Are you a nonprofit gearing up for your holiday gift appeal? Before you hit the send button on your e-appeal, read this first.You and every other non-profit—if you live in a city, there are thousands within a few miles of you—are all churning out the same emotional letters and uplifting emails. We suggest that these appeals are not effective and may even be counterproductive.
We’re sure your mission is worthy. And your letter a good one. But these notes may do harm than good. Here’s why:
First, messages like yours are ubiquitous during the holidays. All charities think the holiday season is the time to send appeals. Even though some people do make smaller annual gifts during the holidays, there are so many appeals to them, we believe this “gift appeal” overload offers stronger reasons for a nonprofit not to add to the din of solicitations.
If your cause is truly important and unique, consider that you may me undermining your uniqueness if you solicit attention and support ways that are not at all unique. Emails are cheap and easy to do, but they are de facto spam, and you may be annoying more people than you inspire to give. And gift solicitations via the mail are very expensive and offer poor return on investment, with response rates of 1% being the norm. Just like auctions, mass written appeals, digital or paper-based, are not good returns on investment and often undermine brand awareness and trust.

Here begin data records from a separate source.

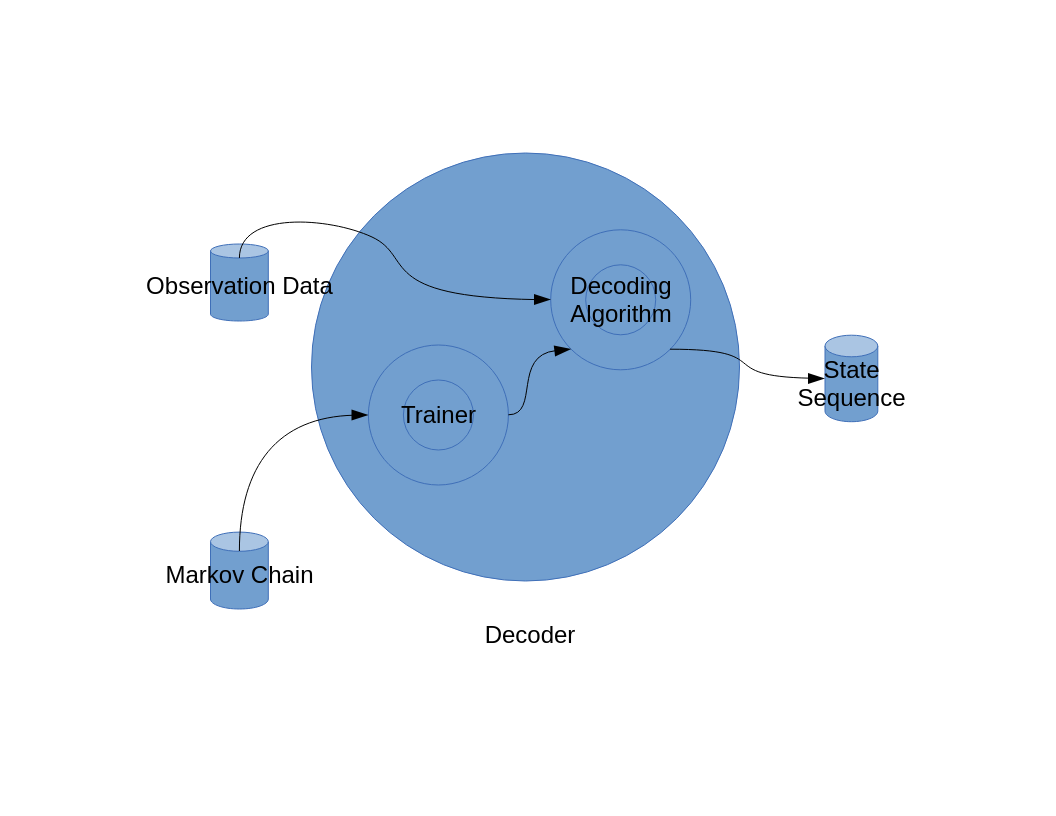
<!DOCTYPE html>
<html lang="en">
<head>
<meta charset="utf-8">
<title>Decoder diagram</title>
<style>
:root {
  --paper: #ffffff;
  --fill: #729fcf;
  --lid: #aac5e3;
  --outline: #3f6fb8;
  --ink: #000000;
}
* { margin: 0; padding: 0; box-sizing: border-box; }
html, body { width: 1056px; height: 816px; overflow: hidden; background: var(--paper); }
.diagram {
  position: relative;
  width: 1056px;
  height: 816px;
  overflow: hidden;
  color: var(--ink);
  font: 24px/28px "Liberation Sans", Arial, sans-serif;
}
.shapes { position: absolute; inset: 0; display: block; }
.body { fill: var(--fill); stroke: var(--outline); }
.lid { fill: var(--lid); stroke: var(--outline); }
.ring { fill: none; stroke: var(--outline); }
.flow { fill: none; stroke: var(--ink); }
.head { fill: var(--ink); }
.label {
  position: absolute;
  transform: translateX(-50%);
  text-align: center;
  white-space: nowrap;
}
.observation { left: 239.5px; top: 272px; }
.markov { left: 239.5px; top: 561px; }
.trainer { left: 438.5px; top: 401px; }
.algorithm { left: 621px; top: 272px; }
.sequence { left: 851.5px; top: 356px; }
.decoder { left: 530px; top: 621px; }
</style>
</head>
<body>
<main class="diagram">
  <svg class="shapes" width="1056" height="816" viewBox="0 0 1056 816" aria-hidden="true">
    <defs>
      <g id="process">
        <circle class="body" r="70"/>
        <circle class="ring" r="35"/>
      </g>
      <path id="arrowhead" class="head" d="M0 0L-17 -5.5V5.5Z"/>
    </defs>

    <g id="decoder">
      <circle class="body" cx="525.5" cy="367" r="214"/>
      <use href="#process" x="438.4" y="415"/>
      <use href="#process" x="620.7" y="299.8"/>
    </g>

    <g id="observation-store">
      <path class="body" d="M210.5 251V314C210.5 318 223 321 239.4 321S268.3 318 268.3 314V251Z"/>
      <ellipse class="lid" cx="239.4" cy="251" rx="28.9" ry="7"/>
    </g>
    <g id="markov-store">
      <path class="body" d="M210.5 542V599C210.5 604.5 223 609 239.4 609S268.3 604.5 268.3 599V542Z"/>
      <ellipse class="lid" cx="239.4" cy="541.7" rx="28.9" ry="9.6"/>
    </g>
    <g id="sequence-store">
      <path class="body" d="M825 346V411C825 417 837 421.7 851.4 421.7S877.8 417 877.8 411V346Z"/>
      <ellipse class="lid" cx="851.4" cy="346" rx="26.4" ry="10.8"/>
    </g>

    <g id="flows">
      <path class="flow" d="M239.4 258C239.4 211 329 217 372 237C415 257 374 297 536 299.6"/>
      <use href="#arrowhead" x="551" y="299.6"/>
      <path class="flow" d="M239.4 551C239.4 465 278 417 354 415.2"/>
      <use href="#arrowhead" x="368.5" y="415"/>
      <path class="flow" d="M508.4 414.8C540 414.8 512 355 556 350.6"/>
      <use href="#arrowhead" transform="translate(571.3 349) rotate(-7)"/>
      <path class="flow" d="M670 349.2C780 349.2 710 376 810 378.2"/>
      <use href="#arrowhead" x="825" y="378.5"/>
    </g>
  </svg>

  <p class="label observation">Observation Data</p>
  <p class="label markov">Markov Chain</p>
  <p class="label trainer">Trainer</p>
  <p class="label algorithm">Decoding<br>Algorithm</p>
  <p class="label sequence">State<br>Sequence</p>
  <p class="label decoder">Decoder</p>
</main>
</body>
</html>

So, if the crowd of nonprofits does a zig, we suggest you zag. Cultivate your relationships over the holidays. Show joy and gratitude. Wish people a happy holiday – in person, or with a call. Do something creative, intimate, casual, friendly, fun—something that reflects your values. Show up at the door of your biggest supporters and your board members and volunteers with the staff as carolers.
Or don’t do anything—save your communication for January, when people are out from under the extra-heavy information crush of the holidays.

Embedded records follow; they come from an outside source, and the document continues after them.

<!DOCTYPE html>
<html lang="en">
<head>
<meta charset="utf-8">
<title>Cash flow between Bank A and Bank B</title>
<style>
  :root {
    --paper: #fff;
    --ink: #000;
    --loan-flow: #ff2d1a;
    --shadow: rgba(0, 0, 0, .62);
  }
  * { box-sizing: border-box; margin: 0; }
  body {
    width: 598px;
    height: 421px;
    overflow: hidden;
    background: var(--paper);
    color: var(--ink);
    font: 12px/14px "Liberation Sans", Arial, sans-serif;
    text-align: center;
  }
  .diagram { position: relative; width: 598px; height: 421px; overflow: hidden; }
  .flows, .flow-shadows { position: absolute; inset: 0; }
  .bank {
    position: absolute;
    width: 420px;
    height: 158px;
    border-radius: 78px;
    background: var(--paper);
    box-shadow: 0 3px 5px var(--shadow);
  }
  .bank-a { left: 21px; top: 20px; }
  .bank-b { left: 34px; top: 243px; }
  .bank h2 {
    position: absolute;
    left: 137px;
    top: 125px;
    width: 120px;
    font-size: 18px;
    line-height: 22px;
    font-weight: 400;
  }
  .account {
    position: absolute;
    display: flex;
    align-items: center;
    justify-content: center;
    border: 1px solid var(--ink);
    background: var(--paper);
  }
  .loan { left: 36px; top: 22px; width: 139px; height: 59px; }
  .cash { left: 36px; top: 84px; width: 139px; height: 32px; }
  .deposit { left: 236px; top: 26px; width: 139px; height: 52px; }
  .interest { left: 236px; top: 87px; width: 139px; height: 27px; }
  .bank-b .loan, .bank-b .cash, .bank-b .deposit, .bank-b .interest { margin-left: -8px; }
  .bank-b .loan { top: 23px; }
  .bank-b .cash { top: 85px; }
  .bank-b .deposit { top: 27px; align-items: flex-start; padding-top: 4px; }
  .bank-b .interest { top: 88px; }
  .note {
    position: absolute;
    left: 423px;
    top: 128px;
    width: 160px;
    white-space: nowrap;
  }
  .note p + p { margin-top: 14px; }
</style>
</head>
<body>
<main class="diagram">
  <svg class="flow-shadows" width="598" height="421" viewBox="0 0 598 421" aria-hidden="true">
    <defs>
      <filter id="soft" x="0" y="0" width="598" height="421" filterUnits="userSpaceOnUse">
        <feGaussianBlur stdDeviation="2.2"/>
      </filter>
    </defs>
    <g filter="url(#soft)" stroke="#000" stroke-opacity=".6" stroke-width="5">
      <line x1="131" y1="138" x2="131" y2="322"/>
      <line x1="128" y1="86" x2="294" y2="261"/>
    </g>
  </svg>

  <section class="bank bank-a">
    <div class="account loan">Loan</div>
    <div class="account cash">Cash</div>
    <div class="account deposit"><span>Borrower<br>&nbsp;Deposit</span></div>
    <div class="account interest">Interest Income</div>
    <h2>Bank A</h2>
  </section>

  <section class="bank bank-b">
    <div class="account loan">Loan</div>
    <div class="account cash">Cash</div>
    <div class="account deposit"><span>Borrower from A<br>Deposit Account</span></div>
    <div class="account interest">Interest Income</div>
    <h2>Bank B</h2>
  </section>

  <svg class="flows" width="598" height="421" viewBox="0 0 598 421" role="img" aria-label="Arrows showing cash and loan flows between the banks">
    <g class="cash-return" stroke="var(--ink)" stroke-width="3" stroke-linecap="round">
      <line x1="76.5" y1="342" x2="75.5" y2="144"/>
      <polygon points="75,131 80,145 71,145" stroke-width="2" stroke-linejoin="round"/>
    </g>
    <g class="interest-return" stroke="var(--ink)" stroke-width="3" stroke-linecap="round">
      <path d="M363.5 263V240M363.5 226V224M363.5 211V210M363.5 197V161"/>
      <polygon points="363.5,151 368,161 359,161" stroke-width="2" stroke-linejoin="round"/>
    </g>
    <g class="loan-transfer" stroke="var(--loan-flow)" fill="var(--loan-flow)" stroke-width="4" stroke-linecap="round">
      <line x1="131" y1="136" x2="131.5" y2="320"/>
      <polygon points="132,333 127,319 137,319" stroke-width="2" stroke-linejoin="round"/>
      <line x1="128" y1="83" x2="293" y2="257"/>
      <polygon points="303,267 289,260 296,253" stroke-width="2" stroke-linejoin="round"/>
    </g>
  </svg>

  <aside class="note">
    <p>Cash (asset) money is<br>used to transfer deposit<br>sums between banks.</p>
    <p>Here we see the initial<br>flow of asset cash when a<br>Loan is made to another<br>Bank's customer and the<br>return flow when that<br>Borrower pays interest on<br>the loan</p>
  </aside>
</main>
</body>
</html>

The highest-performing fundraising strategies emphasize creative and unique mass-market appeals but spend much more budget and energy on face-to-face, high-touch pieces with current volunteers and current and prospective major investors.

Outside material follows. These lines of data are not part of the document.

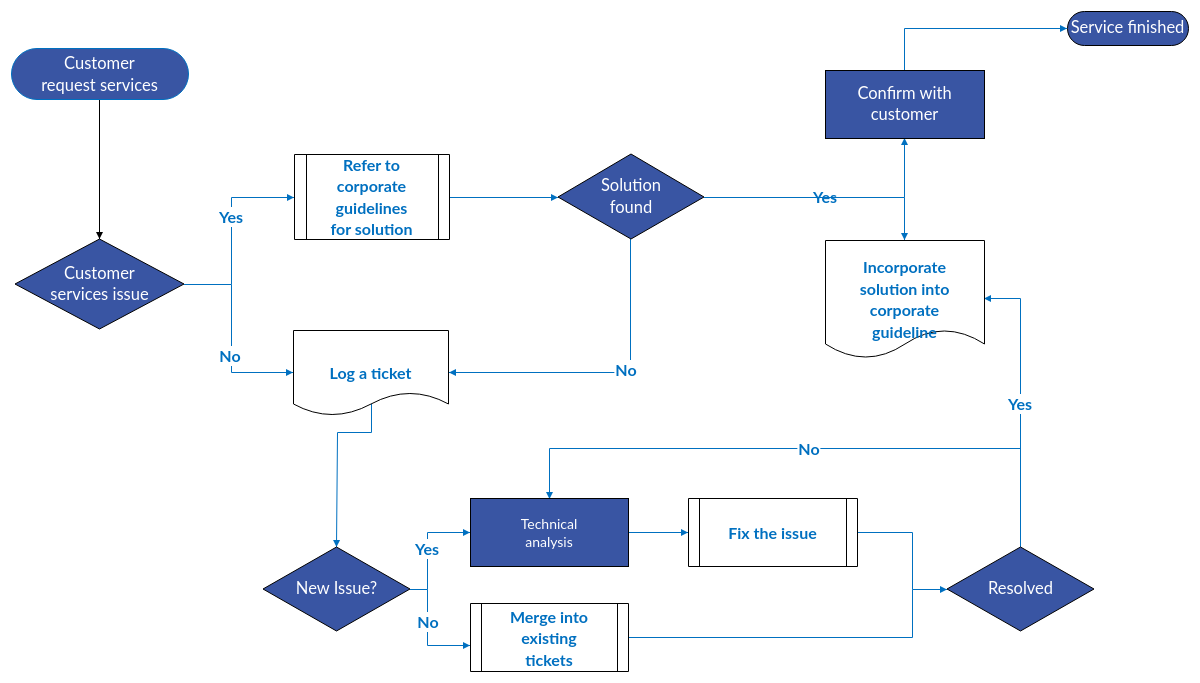
<!DOCTYPE html>
<html lang="en">
<head>
<meta charset="utf-8">
<title>Customer service process</title>
<style>
:root {
  --paper: #ffffff;
  --fill: #3955a3;
  --accent: #0070c0;
  --ink: #000000;
}
* { box-sizing: border-box; }
html, body { margin: 0; overflow: hidden; background: var(--paper); }
.flowchart {
  position: relative;
  width: 1200px;
  height: 683px;
  overflow: hidden;
  background: var(--paper);
  font-family: Lato, "Open Sans", sans-serif;
  font-size: 16.5px;
  line-height: 21.5px;
}
.drawing { position: absolute; inset: 0; display: block; }
.connectors { fill: none; stroke: var(--accent); stroke-width: 1; }
.flow { marker-end: url(#arrow); }
.start-flow { stroke: var(--ink); marker-end: url(#arrow-ink); }
.solid { fill: var(--fill); stroke: var(--ink); }
.start { stroke: var(--accent); }
.outlined { fill: var(--paper); stroke: var(--ink); }
.node {
  position: absolute;
  display: flex;
  align-items: center;
  justify-content: center;
  text-align: center;
  white-space: nowrap;
  color: var(--paper);
}
.light, .answer { color: var(--accent); font-weight: 700; font-size: 16px; }
.small { font-size: 14px; line-height: 18px; }
.answer {
  position: absolute;
  transform: translate(-50%, -50%);
  padding: 0 1px;
  line-height: 20px;
  background: var(--paper);
}
.clear { background: none; }
.customer-request { left: 11px; top: 49px; width: 177px; height: 51px; }
.customer-issue { left: 15px; top: 239px; width: 169px; height: 90px; }
.refer { left: 294px; top: 154px; width: 155px; height: 85px; }
.log-ticket { left: 293px; top: 330px; width: 155px; height: 86px; }
.solution-found { left: 558px; top: 154px; width: 146px; height: 85px; }
.confirm { left: 825px; top: 70px; width: 159px; height: 68px; }
.finished { left: 1067px; top: 11px; width: 121px; height: 34px; }
.incorporate { left: 825px; top: 240px; width: 159px; height: 118px; }
.new-issue { left: 263px; top: 547px; width: 147px; height: 84px; }
.analysis { left: 470px; top: 499px; width: 158px; height: 68px; }
.fix { left: 688px; top: 499px; width: 169px; height: 68px; }
.merge { left: 470px; top: 604px; width: 158px; height: 68px; }
.resolved { left: 947px; top: 547px; width: 147px; height: 84px; }
</style>
</head>
<body>
<main class="flowchart">
  <svg class="drawing" width="1200" height="683" viewBox="0 0 1200 683" aria-hidden="true">
    <defs>
      <marker id="arrow" markerUnits="userSpaceOnUse" markerWidth="8" markerHeight="8" refX="7" refY="4" orient="auto">
        <polygon points="0,0.5 7,4 0,7.5" fill="#0070c0"/>
      </marker>
      <marker id="arrow-ink" markerUnits="userSpaceOnUse" markerWidth="8" markerHeight="8" refX="7" refY="4" orient="auto">
        <polygon points="0,0.5 7,4 0,7.5" fill="#000000"/>
      </marker>
    </defs>
    <g class="connectors">
      <path class="start-flow" d="M99.5 100V239"/>
      <path d="M184 284.5H231.5"/>
      <path class="flow" d="M231.5 284.5V197.5H294"/>
      <path class="flow" d="M231.5 284.5V372.5H293"/>
      <path class="flow" d="M449 197.5H558"/>
      <path class="flow" d="M630.5 239V372.5H449"/>
      <path d="M704 197.5H904.5"/>
      <path class="flow" d="M904.5 197.5V138"/>
      <path class="flow" d="M904.5 197.5V240"/>
      <path class="flow" d="M904.5 70V28.5H1067"/>
      <path class="flow" d="M371.5 404V432.5H337.5L336.5 547"/>
      <path d="M410 589.5H427.5"/>
      <path class="flow" d="M427.5 589.5V532.5H470"/>
      <path class="flow" d="M427.5 589.5V645.5H470"/>
      <path class="flow" d="M628 532.5H688"/>
      <path class="flow" d="M857 532.5H912.5V589.5H947"/>
      <path d="M628 637.5H912.5V589.5"/>
      <path class="flow" d="M1020.5 547V298.5H984"/>
      <path class="flow" d="M1020.5 448.5H549.5V499"/>
    </g>
    <g class="solid">
      <rect class="start" x="11.5" y="48.5" width="177" height="51" rx="25.5"/>
      <polygon points="15,284 99.5,239 184,284 99.5,329"/>
      <polygon points="558,197 631,154 704,197 631,239"/>
      <rect x="825.5" y="70.5" width="159" height="68"/>
      <rect x="1067.5" y="11.5" width="121" height="34" rx="17"/>
      <polygon points="263,589 336.5,547 410,589 336.5,631"/>
      <rect x="470.5" y="498.5" width="158" height="68"/>
      <polygon points="947,589 1020.5,547 1094,589 1020.5,631"/>
    </g>
    <g class="outlined">
      <path d="M294.5 154.5H449.5V239.5H294.5ZM306.5 154.5V239.5M438.5 154.5V239.5"/>
      <path d="M293.5 330.5H448.5V404Q410 383 371 404T293.5 404Z"/>
      <path d="M825.5 240.5H984.5V344Q944 318 905 344T825.5 344Z"/>
      <path d="M688.5 498.5H857.5V566.5H688.5ZM699.5 498.5V566.5M846.5 498.5V566.5"/>
      <path d="M470.5 603.5H628.5V671.5H470.5ZM481.5 603.5V671.5M617.5 603.5V671.5"/>
    </g>
  </svg>

  <div class="node customer-request">Customer<br>request services</div>
  <div class="node customer-issue">Customer<br>services issue</div>
  <div class="node light refer">Refer to<br>corporate<br>guidelines<br>for solution</div>
  <div class="node light log-ticket">Log a ticket</div>
  <div class="node solution-found">Solution<br>found</div>
  <div class="node confirm">Confirm with<br>customer</div>
  <div class="node finished">Service finished</div>
  <div class="node light incorporate">Incorporate<br>solution into<br>corporate<br>guideline</div>
  <div class="node new-issue">New Issue?</div>
  <div class="node small analysis">Technical<br>analysis</div>
  <div class="node light fix">Fix the issue</div>
  <div class="node light merge">Merge into<br>existing<br>tickets</div>
  <div class="node resolved">Resolved</div>

  <span class="answer" style="left:231px;top:217px">Yes</span>
  <span class="answer" style="left:230px;top:356px">No</span>
  <span class="answer" style="left:626px;top:370px">No</span>
  <span class="answer clear" style="left:825px;top:197px">Yes</span>
  <span class="answer" style="left:1020px;top:404px">Yes</span>
  <span class="answer" style="left:809px;top:449px">No</span>
  <span class="answer" style="left:427px;top:549px">Yes</span>
  <span class="answer" style="left:428px;top:622px">No</span>
</main>
</body>
</html>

If you want to raise the support to really accomplish your ambitious mission, investing in personal relationships with your supporters is the best use of your time. Not mail or e-appeals, unless they are truly fabulous and promote awareness and engagement, not just direct solicitations of money.